What you need to know:
- President William Ruto is at the tail end of his Executive appointments. Sadly, out of his 22 Cabinet secretaries, only seven are women; the proposed list of principal secretaries (PS) has 12 women out of 51 positions.
- We are witnessing devastating climate change effects, especially in arid and semi-arid lands such as Turkana, Marsabit, and Narok.
Two issues have bothered me this past month – gender inequality in government appointments and the ongoing drought, coupled with inflation.
President William Ruto is at the tail end of his Executive appointments. Sadly, out of his 22 Cabinet secretaries, only seven are women. The proposed list of principal secretaries (PS) has 12 women out of 51 positions; I had expected the PS appointments to have a significant number of women, but I was wrong.
These appointments do not meet the one-third gender threshold. Dr Ruto promised to make the affirmative rule a reality within three months in office. He promised women 50 per cent of his Cabinet; he is now President but has not lived up to his promise. Mr President, what happened? I am keeping hope alive with the chief administrative secretary appointments.
If we truly want a better Kenya, we need fair representation of women in government. Our country—and Kenya Kwanza coalition to be specific—has multitudes of brilliant women who can serve. No excuse, Mr President. We have, in recent years, made great strides on policies that promote gender equality. However, tangible action lags far behind the rhetoric.
Studies prove that when women participate in politics, entire societies benefit; they make for more equal and caring societies.

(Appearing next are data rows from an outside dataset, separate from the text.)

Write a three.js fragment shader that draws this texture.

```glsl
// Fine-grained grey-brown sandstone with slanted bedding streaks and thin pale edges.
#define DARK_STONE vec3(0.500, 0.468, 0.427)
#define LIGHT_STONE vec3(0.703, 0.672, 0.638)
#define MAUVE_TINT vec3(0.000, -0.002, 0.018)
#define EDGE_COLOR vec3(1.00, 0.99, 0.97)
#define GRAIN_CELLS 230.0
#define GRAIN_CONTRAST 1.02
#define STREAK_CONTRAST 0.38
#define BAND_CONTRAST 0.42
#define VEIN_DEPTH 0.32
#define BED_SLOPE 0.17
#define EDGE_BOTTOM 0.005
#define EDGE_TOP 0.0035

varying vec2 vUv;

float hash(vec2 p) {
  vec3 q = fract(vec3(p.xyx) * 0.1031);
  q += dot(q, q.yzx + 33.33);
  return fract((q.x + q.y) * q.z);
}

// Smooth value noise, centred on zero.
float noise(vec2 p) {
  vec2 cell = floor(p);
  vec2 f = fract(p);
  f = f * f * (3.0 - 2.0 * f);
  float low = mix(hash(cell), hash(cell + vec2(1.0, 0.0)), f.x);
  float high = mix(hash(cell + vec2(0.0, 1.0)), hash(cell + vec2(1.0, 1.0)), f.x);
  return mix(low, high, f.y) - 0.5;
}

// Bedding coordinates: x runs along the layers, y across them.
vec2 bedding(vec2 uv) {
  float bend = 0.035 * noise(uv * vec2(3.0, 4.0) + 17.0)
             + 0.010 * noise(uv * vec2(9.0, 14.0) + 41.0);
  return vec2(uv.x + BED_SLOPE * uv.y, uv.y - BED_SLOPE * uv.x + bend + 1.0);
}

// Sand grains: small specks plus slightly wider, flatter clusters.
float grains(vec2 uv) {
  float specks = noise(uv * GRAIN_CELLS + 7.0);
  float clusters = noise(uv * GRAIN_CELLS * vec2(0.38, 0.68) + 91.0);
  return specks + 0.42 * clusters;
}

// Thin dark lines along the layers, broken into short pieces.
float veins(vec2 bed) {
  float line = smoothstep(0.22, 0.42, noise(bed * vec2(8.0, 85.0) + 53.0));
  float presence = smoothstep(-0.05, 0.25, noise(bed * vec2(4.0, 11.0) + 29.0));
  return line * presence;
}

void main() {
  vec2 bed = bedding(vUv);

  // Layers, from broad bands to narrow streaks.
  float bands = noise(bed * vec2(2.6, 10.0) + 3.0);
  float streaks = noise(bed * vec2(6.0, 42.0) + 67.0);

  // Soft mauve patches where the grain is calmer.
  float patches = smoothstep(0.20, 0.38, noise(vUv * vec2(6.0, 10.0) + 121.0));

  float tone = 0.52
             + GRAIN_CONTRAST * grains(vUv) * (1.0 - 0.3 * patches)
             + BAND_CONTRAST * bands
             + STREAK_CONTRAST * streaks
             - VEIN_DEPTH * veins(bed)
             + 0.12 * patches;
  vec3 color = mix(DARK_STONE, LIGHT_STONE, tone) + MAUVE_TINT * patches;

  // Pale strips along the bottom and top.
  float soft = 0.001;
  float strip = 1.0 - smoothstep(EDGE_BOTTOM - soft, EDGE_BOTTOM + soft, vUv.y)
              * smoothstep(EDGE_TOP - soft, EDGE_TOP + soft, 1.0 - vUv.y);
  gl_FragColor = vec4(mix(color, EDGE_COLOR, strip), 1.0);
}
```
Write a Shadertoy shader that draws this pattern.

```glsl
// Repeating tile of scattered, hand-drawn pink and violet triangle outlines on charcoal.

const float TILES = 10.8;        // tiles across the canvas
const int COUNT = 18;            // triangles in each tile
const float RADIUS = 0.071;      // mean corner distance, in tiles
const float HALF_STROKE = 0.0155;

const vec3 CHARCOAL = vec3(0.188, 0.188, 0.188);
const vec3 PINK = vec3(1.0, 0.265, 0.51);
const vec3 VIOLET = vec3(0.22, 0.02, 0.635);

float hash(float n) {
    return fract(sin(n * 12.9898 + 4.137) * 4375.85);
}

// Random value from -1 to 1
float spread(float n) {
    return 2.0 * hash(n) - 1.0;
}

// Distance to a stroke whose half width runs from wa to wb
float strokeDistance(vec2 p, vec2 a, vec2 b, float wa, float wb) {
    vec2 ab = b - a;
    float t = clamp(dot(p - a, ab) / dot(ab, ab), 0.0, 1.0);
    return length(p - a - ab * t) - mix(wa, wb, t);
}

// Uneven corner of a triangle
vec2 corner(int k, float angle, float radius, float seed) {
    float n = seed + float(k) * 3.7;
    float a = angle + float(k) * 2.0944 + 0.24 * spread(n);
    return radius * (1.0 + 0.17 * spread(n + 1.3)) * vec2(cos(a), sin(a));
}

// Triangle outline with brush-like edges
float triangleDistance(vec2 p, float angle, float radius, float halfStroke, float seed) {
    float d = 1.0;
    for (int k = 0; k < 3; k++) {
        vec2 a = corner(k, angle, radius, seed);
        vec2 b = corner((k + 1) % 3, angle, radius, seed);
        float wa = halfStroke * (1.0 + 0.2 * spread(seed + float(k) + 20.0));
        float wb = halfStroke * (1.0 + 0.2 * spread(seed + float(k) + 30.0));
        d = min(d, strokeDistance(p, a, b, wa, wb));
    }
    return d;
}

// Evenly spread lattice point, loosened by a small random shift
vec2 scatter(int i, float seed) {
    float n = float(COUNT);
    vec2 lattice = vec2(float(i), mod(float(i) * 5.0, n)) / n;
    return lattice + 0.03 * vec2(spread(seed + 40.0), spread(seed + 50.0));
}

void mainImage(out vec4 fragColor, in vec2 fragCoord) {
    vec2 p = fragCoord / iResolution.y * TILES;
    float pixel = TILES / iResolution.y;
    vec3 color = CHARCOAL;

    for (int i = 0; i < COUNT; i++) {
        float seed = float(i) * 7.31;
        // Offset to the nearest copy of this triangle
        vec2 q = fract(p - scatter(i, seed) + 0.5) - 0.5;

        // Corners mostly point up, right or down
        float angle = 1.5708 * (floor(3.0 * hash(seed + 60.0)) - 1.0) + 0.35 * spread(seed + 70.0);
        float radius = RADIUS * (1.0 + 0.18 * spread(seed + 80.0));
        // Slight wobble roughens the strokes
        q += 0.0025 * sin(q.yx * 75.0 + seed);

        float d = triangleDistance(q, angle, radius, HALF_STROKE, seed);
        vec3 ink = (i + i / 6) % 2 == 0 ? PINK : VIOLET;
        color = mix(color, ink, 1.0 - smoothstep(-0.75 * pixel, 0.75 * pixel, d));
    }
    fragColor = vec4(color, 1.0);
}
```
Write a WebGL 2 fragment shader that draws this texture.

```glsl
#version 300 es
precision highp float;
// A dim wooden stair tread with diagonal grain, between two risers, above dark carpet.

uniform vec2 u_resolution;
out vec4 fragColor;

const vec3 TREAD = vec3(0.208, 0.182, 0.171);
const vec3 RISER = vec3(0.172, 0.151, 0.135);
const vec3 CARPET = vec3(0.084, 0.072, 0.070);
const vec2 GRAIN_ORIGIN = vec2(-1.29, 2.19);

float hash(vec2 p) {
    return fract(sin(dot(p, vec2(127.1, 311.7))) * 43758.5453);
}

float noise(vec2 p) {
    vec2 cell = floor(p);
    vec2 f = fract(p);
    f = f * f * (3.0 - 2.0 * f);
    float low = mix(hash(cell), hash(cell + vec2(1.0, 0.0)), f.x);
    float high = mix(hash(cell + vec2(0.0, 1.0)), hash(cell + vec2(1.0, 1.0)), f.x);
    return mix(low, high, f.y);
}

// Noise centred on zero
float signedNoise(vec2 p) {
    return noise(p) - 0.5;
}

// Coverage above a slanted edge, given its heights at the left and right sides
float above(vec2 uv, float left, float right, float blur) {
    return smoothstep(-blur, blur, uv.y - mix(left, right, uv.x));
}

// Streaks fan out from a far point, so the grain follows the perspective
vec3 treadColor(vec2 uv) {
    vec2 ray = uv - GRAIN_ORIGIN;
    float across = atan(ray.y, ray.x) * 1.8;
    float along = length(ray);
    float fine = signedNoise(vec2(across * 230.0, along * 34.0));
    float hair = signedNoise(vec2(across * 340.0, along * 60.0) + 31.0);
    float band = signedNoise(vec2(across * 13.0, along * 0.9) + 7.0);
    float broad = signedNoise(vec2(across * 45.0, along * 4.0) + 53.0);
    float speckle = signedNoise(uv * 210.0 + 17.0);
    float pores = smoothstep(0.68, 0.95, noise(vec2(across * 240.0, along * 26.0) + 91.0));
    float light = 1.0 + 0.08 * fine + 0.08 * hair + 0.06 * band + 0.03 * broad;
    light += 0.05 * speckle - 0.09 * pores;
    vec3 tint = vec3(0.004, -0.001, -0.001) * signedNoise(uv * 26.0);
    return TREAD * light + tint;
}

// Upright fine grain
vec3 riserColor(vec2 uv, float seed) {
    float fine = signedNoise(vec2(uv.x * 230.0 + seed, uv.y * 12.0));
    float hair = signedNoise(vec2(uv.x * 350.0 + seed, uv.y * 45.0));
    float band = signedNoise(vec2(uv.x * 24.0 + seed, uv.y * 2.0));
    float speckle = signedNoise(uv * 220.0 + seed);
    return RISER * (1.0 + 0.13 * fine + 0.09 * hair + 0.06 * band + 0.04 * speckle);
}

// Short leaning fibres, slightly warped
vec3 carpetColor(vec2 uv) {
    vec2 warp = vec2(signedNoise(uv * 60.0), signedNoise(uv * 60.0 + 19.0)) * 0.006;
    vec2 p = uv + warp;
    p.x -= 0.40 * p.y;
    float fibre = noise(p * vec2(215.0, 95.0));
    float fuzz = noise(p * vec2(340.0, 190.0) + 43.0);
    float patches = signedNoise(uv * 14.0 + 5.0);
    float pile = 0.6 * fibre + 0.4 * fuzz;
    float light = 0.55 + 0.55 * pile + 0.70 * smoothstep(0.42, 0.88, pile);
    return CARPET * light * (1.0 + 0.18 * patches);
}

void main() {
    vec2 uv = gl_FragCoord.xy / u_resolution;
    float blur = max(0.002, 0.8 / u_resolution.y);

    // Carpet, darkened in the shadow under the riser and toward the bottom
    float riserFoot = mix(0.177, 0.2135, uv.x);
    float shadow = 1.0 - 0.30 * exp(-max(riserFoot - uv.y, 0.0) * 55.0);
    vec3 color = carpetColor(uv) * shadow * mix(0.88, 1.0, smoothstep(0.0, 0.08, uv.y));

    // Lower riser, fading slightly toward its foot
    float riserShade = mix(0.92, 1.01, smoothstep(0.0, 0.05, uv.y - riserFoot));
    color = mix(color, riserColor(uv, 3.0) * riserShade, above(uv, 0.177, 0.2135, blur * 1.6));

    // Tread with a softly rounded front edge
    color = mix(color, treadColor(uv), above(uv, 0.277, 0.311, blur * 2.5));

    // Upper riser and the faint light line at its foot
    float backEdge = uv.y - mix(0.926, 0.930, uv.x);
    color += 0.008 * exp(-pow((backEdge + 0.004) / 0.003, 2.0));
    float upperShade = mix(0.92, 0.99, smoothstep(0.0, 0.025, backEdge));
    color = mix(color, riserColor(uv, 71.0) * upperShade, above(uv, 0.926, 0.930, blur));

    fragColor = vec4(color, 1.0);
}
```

Female policymakers prioritise issues beneficial to the most vulnerable. Their increased representation in elected office, as witnessed in countries like Rwanda, is associated with counteracting corruption and focusing resources on quality public service. Women’s and girls’ contribution to society can only be supported through political commitment.
All the same, I am glad the Environment and Forestry Cabinet Secretary is a woman, Soipan Tuya, from a marginalised community. She has her job cut out and I know she will deliver, given the necessary support. She comes in at a time when we are witnessing significant shifts in climate and patterns of inequality, economic crisis and poverty.
We are witnessing devastating climate change effects, especially in arid and semi-arid lands such as Turkana, Marsabit, and Narok. Women are the most vulnerable in these situations, facing the maximum risk due to their socioeconomic status. They understand what is needed to adapt to changing environmental circumstances to determine practical solutions.
Ms Tuya comes from Narok, and so as she heads for COP27 (I believe she will), which starts in Egypt this Sunday, I hope she joins in calls for countries to support women’s leadership on climate action at all levels of society and politics. As it is, women are the most affected by climate-related insecurity, yet are often absent from the conversation. We, thus, cannot fight climate change without tackling gender inequality.
Studies show that 80 per cent of people displaced by climate change are women and children. Again, women are 14 times more likely to die from climate disasters than men, according to UN Women. For sustainable solutions, their contributions as decision-makers, caretakers, stakeholders, experts and educators across all sectors should be recognised. Their equal participation in decision-making must be prioritised in the fight against climate change.
Ms Tuya, while in Egypt, should add her voice in ensuring COP27 delivers climate justice to women, especially the rural woman. The government must ensure COP27 is a game-changer, ensuring women’s representation, leadership and participation in climate change conversations.
Be the game changer.